# Data excerpts:
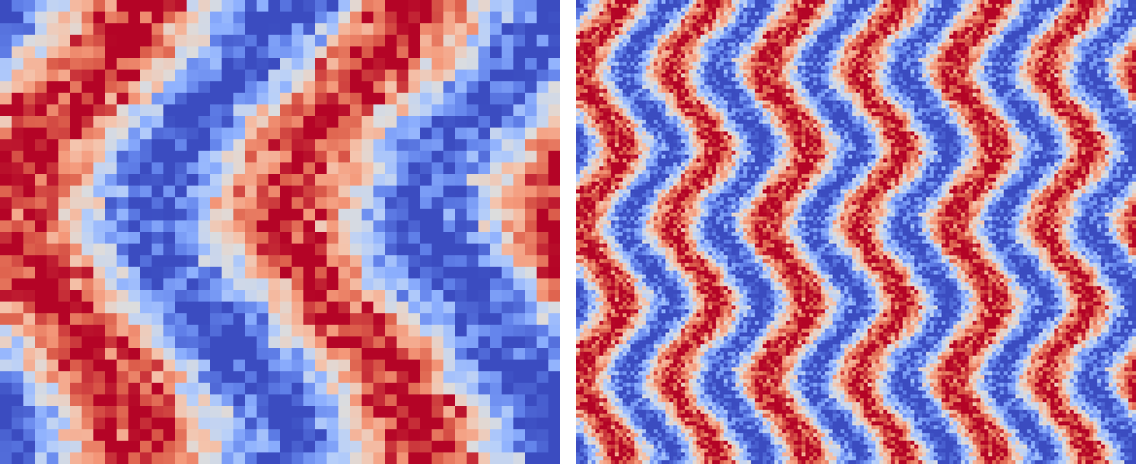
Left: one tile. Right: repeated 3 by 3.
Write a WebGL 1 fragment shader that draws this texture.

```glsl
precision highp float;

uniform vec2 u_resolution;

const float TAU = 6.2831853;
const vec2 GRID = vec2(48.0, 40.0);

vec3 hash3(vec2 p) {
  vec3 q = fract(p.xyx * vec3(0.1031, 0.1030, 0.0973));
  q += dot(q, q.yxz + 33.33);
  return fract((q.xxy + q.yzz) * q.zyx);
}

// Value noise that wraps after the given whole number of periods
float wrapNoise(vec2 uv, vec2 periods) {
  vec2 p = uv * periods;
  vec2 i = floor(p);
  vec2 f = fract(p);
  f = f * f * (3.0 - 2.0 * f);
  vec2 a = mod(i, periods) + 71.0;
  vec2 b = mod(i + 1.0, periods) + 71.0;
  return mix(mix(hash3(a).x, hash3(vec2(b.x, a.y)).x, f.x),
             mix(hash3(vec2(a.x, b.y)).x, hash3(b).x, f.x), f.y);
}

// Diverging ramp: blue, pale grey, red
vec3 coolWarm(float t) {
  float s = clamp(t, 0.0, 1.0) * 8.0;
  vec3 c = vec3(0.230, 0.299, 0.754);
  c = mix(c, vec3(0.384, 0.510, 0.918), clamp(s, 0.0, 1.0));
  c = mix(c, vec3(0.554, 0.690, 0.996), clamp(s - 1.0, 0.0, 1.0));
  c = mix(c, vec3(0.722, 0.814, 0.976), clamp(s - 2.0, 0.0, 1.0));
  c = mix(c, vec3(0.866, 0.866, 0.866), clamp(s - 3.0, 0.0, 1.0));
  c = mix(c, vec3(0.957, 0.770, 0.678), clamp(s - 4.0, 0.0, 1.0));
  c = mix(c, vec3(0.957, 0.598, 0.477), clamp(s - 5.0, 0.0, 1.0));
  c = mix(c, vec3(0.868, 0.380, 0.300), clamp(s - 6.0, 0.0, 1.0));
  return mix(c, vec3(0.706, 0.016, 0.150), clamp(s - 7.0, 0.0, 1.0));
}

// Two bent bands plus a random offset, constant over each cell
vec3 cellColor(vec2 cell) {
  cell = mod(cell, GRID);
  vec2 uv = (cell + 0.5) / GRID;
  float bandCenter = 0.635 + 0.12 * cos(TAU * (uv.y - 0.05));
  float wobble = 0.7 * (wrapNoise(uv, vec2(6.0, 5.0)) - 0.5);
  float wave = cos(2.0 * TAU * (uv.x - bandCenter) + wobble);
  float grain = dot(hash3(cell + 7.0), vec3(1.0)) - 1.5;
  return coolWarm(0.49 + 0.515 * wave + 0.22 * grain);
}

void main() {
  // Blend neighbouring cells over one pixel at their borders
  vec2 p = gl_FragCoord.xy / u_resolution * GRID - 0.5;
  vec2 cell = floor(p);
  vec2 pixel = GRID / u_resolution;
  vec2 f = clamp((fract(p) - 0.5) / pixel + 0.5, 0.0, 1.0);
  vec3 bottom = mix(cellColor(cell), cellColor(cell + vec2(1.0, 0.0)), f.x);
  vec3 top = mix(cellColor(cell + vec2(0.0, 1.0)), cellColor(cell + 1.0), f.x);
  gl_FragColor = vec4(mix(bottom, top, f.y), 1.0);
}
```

# The task:
Each line of the records above that includes the string "periods" should be counted. Report the total alone.

# Task solution:
5